You can a read paper on the study, led by Dr Esther Donga of Leiden University Medical Center, which is about to be published in the May print issue of The Endocrine Society’s Journal of Clinical Endocrinology & Metabolism, JCEM, in an early online April issue of the journal.
Donga told the press that over the last ten years the average night’s sleep in western societies has shortened, coinciding with a rise in cases of insulin resistance and type 2 diabetes. These findings suggest this may be more than a coincidence, and that:
“… a short night of sleep has more profound effects on metabolic regulation than previously appreciated,” said Donga.
Other studies have already shown that several nights of shorter sleep can lead to impaired glucose tolerance, but this is the first to show insulin sensitivity can change after only one night of partial sleep.
For their study, Donga and colleagues recruited 9 healthy participants, and measured their insulin sensitivy following one night of about 8 hours of normal sleep and again following one night of only 4 hours of partial sleep.
They measured the participants’ insulin sensitivity using the “hyperinsulinemic euglycemic clamp method” which infuses glucose and insulin into the bloodstream via catheters and allows you to work out how much glucose is necessary to compensate for an increased insulin level without causing hypoglycemia.
Donga said their results suggest that day to day insulin sensitivity is not fixed in healthy people, but depends on how much sleep they have had the previous night.
“In fact it is tempting to speculate that the negative effects of multiple nights of shortened sleep on glucose tolerance can be reproduced, at least in part, by just one sleepless night,” she added.
Prompted by their findings the researchers suggested further investigations should be done to find out whether improving sleep duration could help stabilize glucose levels in patients with diabetes.

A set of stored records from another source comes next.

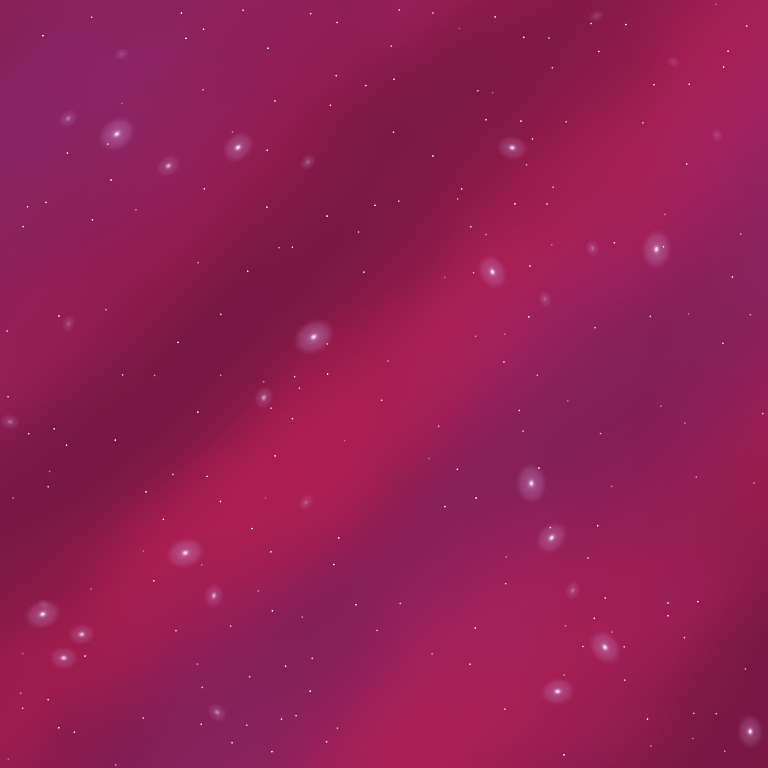
Give the GLSL for this background, as a Shadertoy shader.

```glsl
#define DARK vec3(0.475, 0.095, 0.265)
#define CRIMSON vec3(0.69, 0.118, 0.318)
#define VIOLET vec3(0.56, 0.152, 0.425)
#define STAR_TINT vec3(1.0, 0.93, 0.98)
#define HALO_TINT vec3(0.80, 0.56, 0.80)
#define CLOUD_SCALE 2.6
#define STAR_GRID 24.0
#define STAR_DENSITY 0.36
#define STAR_RADIUS 0.0011
#define GLOW_COUNT 32

vec2 hash22(vec2 p) {
    vec3 q = fract(vec3(p.xyx) * vec3(0.1031, 0.1030, 0.0973));
    q += dot(q, q.yzx + 33.33);
    return fract((q.xx + q.yz) * q.zy);
}

float valueNoise(vec2 p) {
    vec2 i = floor(p), f = fract(p);
    vec2 u = f * f * f * (f * (f * 6.0 - 15.0) + 10.0);
    float low = mix(hash22(i).x, hash22(i + vec2(1, 0)).x, u.x);
    float high = mix(hash22(i + vec2(0, 1)).x, hash22(i + vec2(1, 1)).x, u.x);
    return mix(low, high, u.y);
}

// Soft fractal noise centred on zero
float cloudNoise(vec2 p) {
    float sum = 0.0, amplitude = 0.64;
    for (int i = 0; i < 4; i++) {
        sum += amplitude * (valueNoise(p) - 0.5);
        p = mat2(0.8, 0.6, -0.6, 0.8) * p * 2.0 + 17.3;
        amplitude *= 0.37;
    }
    return sum;
}

// Warped diagonal bands of dark, crimson and violet gas
vec3 nebula(vec2 uv) {
    vec2 diagonal = vec2(uv.x + uv.y, uv.y - uv.x) * 0.7071;
    vec2 p = diagonal * vec2(0.8, 1.2) * CLOUD_SCALE;
    float across = diagonal.y + 0.22 * cloudNoise(p + 41.0);
    float tone = 0.50 + 0.27 * cos(across * 15.0) + 0.85 * cloudNoise(p + 7.0);
    float violet = 0.42 + 0.32 * cos((across + 0.24) * 7.85) + 0.7 * cloudNoise(p + 83.0);
    vec3 gas = mix(DARK, CRIMSON, smoothstep(0.0, 1.0, tone));
    return mix(gas, VIOLET, 0.85 * smoothstep(0.0, 1.0, violet));
}

// Pinpoint stars, at most one in each grid cell
float pinStars(vec2 uv, float pixel) {
    vec2 cell = floor(uv * STAR_GRID);
    vec2 traits = hash22(cell + 131.0);
    vec2 center = (cell + 0.07 + 0.86 * hash22(cell + 29.0)) / STAR_GRID;
    float d = length(uv - center);
    float disc = 1.0 - smoothstep(STAR_RADIUS - 0.5 * pixel, STAR_RADIUS + 0.5 * pixel, d);
    return disc * step(traits.x, STAR_DENSITY) * mix(0.2, 1.0, sqrt(traits.y));
}

// Tilted oval halo and bright core: x is the halo, y the core
vec2 glowStar(vec2 offset, float power, float angle) {
    float radius = mix(0.009, 0.031, power);
    float c = cos(angle), s = sin(angle);
    vec2 q = mat2(c, -s, s, c) * offset * vec2(1.0, 1.3);
    float r = length(q) / radius;
    float edge = 1.0 - smoothstep(0.55, 1.0, r);
    float halo = edge * (0.16 + 0.5 * exp(-3.5 * r)) * mix(0.45, 1.25, power);
    float core = exp(-dot(q, q) / (0.0032 * 0.0032)) * smoothstep(0.0, 0.7, power);
    return vec2(halo, core);
}

void mainImage(out vec4 fragColor, in vec2 fragCoord) {
    vec2 uv = fragCoord / iResolution.y;
    float pixel = 1.0 / iResolution.y;
    vec2 extent = vec2(iResolution.x / iResolution.y, 1.0);
    vec3 color = nebula(uv);

    // Scattered glowing stars, mostly faint
    for (int i = 0; i < GLOW_COUNT; i++) {
        vec2 seed = vec2(float(i) * 3.0 + 5.0, 61.0);
        vec2 center = hash22(seed) * extent;
        vec2 traits = hash22(seed + 211.0);
        vec2 glow = glowStar(uv - center, pow(traits.x, 1.5), traits.y * 6.2832);
        color = mix(color, HALO_TINT, min(glow.x, 1.0));
        color = mix(color, STAR_TINT, glow.y);
    }

    color = mix(color, STAR_TINT, pinStars(uv, pixel));
    fragColor = vec4(color, 1.0);
}
```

“A Single Night of Partial Sleep Deprivation Induces Insulin Resistance in Multiple Metabolic Pathways in Healthy Subjects.”
Esther Donga, Marieke van Dijk, J. Gert van Dijk, Nienke R. Biermasz, Gert-Jan Lammers, Klaas W. van Kralingen, Eleonara P. M. Corssmit, and Johannes A. Romijn

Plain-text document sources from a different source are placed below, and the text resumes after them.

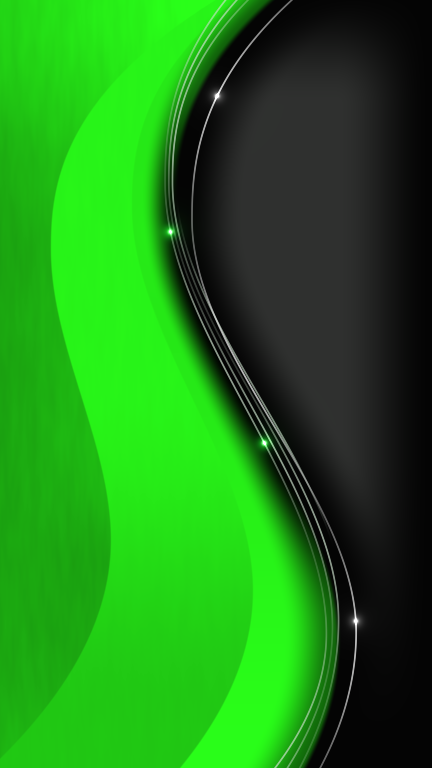
Write a WebGL 2 fragment shader that draws this background.

```glsl
#version 300 es
precision highp float;
// Draws layered green waves meeting a dark panel along glossy S-shaped lines with sparks.
uniform vec2 u_resolution;
out vec4 outColor;

// Canvas space is 9 wide and 16 high.
vec2 hashGradient(vec2 cell) {
  float angle = 6.2832 * fract(sin(dot(cell, vec2(127.1, 311.7))) * 43758.5);
  return vec2(cos(angle), sin(angle));
}

float gradientNoise(vec2 p) {
  vec2 i = floor(p), f = fract(p);
  vec2 u = f * f * (3.0 - 2.0 * f), e = vec2(1, 0);
  float low = mix(dot(hashGradient(i), f), dot(hashGradient(i + e.xy), f - e.xy), u.x);
  float high = mix(dot(hashGradient(i + e.yx), f - e.yx), dot(hashGradient(i + 1.0), f - 1.0), u.x);
  return mix(low, high, u.y);
}

// Horizontal position of an S-curve: top end, left trough, right crest, bottom end.
float sCurve(float y, float top, vec2 trough, vec2 crest, float bottom) {
  float upper = pow(max(y - trough.y, 0.0) / (16.0 - trough.y), 2.4);
  float lower = pow(max(crest.y - y, 0.0) / crest.y, 2.0);
  float middle = mix(crest.x, trough.x, smoothstep(crest.y, trough.y, y));
  return middle + (top - trough.x) * upper + (bottom - crest.x) * lower;
}

float backWave(float y) { return sCurve(y, 4.48, vec2(1.06, 10.8), vec2(2.31, 4.75), -0.2); }
float frontWave(float y) { return sCurve(y, 4.9, vec2(2.75, 11.7), vec2(5.27, 3.7), 3.75); }
float panelEdge(float y) { return sCurve(y, 5.67, vec2(3.65, 11.67), vec2(7.05, 2.67), 6.35); }
float outerLine(float y) { return sCurve(y, 6.08, vec2(4.0, 11.42), vec2(7.42, 2.83), 6.67); }

// Fine strands, t from 0 (left) to 1 (right).
float strand(float y, float t) {
  return sCurve(y, mix(4.7, 5.4, t), vec2(mix(3.44, 3.67, t), 12.2),
    vec2(mix(6.8, 7.18, t), mix(2.8, 3.2, t)), mix(5.73, 6.5, t));
}

// Perpendicular distance, from the curve position at y and slightly above.
float curveDistance(float x, float here, float above) {
  float slope = (above - here) / 0.02;
  return (x - here) / sqrt(1.0 + slope * slope);
}

float stroke(float d, float width, float pixel) {
  float w = max(width, pixel * 0.5);
  return (1.0 - smoothstep(w * 0.3, w + pixel * 0.6, abs(d))) * min(1.0, width / w);
}

vec3 spark(vec2 offset, vec3 tint) {
  float r = length(offset);
  return tint * (0.55 * exp(-r * r * 60.0) + 0.22 * exp(-r * 4.5)) + exp(-r * r * 480.0);
}

void main() {
  vec2 p = gl_FragCoord.xy / u_resolution * vec2(9, 16);
  float pixel = 16.0 / u_resolution.y;
  float y = p.y, yAbove = y + 0.02;
  float back = curveDistance(p.x, backWave(y), backWave(yAbove));
  float front = curveDistance(p.x, frontWave(y), frontWave(yAbove));
  float edge = curveDistance(p.x, panelEdge(y), panelEdge(yAbove));
  float outer = curveDistance(p.x, outerLine(y), outerLine(yAbove));

  // Three green layers with faint vertical streaks
  float streaks = gradientNoise(p * vec2(5.0, 0.8)) + 0.5 * gradientNoise(p * vec2(13.0, 2.0));
  float backLight = 0.69 + 0.2 * smoothstep(11.0, 16.0, y) + 0.05 * p.x + 0.06 * smoothstep(3.0, 0.0, y);
  backLight -= 0.1 * smoothstep(7.0, 4.0, y) * smoothstep(0.0, 2.3, p.x);
  float middleLight = mix(0.84, 1.03, smoothstep(1.0, 8.0, y));
  float frontLight = mix(1.07, 0.98, smoothstep(0.0, 9.0, y));
  float light = mix(backLight + 0.035 * streaks, middleLight + 0.012 * streaks,
    smoothstep(-pixel, pixel, back));
  light = mix(light, frontLight, smoothstep(-pixel, pixel, front));

  // Shade rolling into the edge, deepest along the middle
  float rim = 0.4 * max(smoothstep(11.0, 14.5, y), smoothstep(6.5, 3.0, y));
  float rollWidth = mix(1.15, 0.7, smoothstep(2.0, 9.0, y));
  light *= mix(rim, 1.0, smoothstep(0.0, rollWidth, -edge));
  vec3 color = vec3(0.15, 0.93, 0.09) * light;

  // Black band and softly lit charcoal panel
  float glow = smoothstep(-0.1, 1.1, outer) * smoothstep(9.0, 7.0, p.x);
  glow *= smoothstep(16.3, 13.8, y) * smoothstep(0.3, 6.5, y);
  vec3 panel = vec3(0.015) + vec3(0.17, 0.175, 0.17) * glow;
  color = mix(color, panel, smoothstep(-0.06 - pixel, 0.04 + pixel, edge));

  // Fine strands; the last one shows only through the middle
  for (int i = 0; i < 4; i++) {
    float t = float(i) / 3.0;
    float d = curveDistance(p.x, strand(y, t), strand(yAbove, t));
    float fade = 0.45 + 0.25 * cos(y * 0.75 + t * 4.0);
    if (i == 3) fade = 0.6 * smoothstep(4.5, 7.0, y) * smoothstep(12.0, 9.0, y);
    color = mix(color, vec3(0.8, 0.88, 0.8), fade * stroke(d, 0.018, pixel));
  }
  float shine = 0.6 + 0.2 * cos(y * 1.1 + 3.5);
  color = mix(color, vec3(0.9), shine * stroke(outer, 0.018, pixel));

  // Sparks riding on the lines
  color += spark(p - vec2(outerLine(14.0), 14.0), vec3(0.5));
  color += spark(p - vec2(outerLine(3.06), 3.06), vec3(0.5));
  color += spark(p - vec2(strand(11.17, 0.0), 11.17), vec3(0.1, 0.9, 0.15));
  color += spark(p - vec2(strand(6.77, 0.0), 6.77), vec3(0.1, 0.9, 0.15));
  outColor = vec4(clamp(color, 0.0, 1.0), 1.0);
}
```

J. Clin. Endocrinol. Metab., Rapid Electronic Publication first published on Apr 6, 2010 as doi:10.1210/jc.2009-2430
Source: The Endocrine Society.
Written by: Catharine Paddock, PhD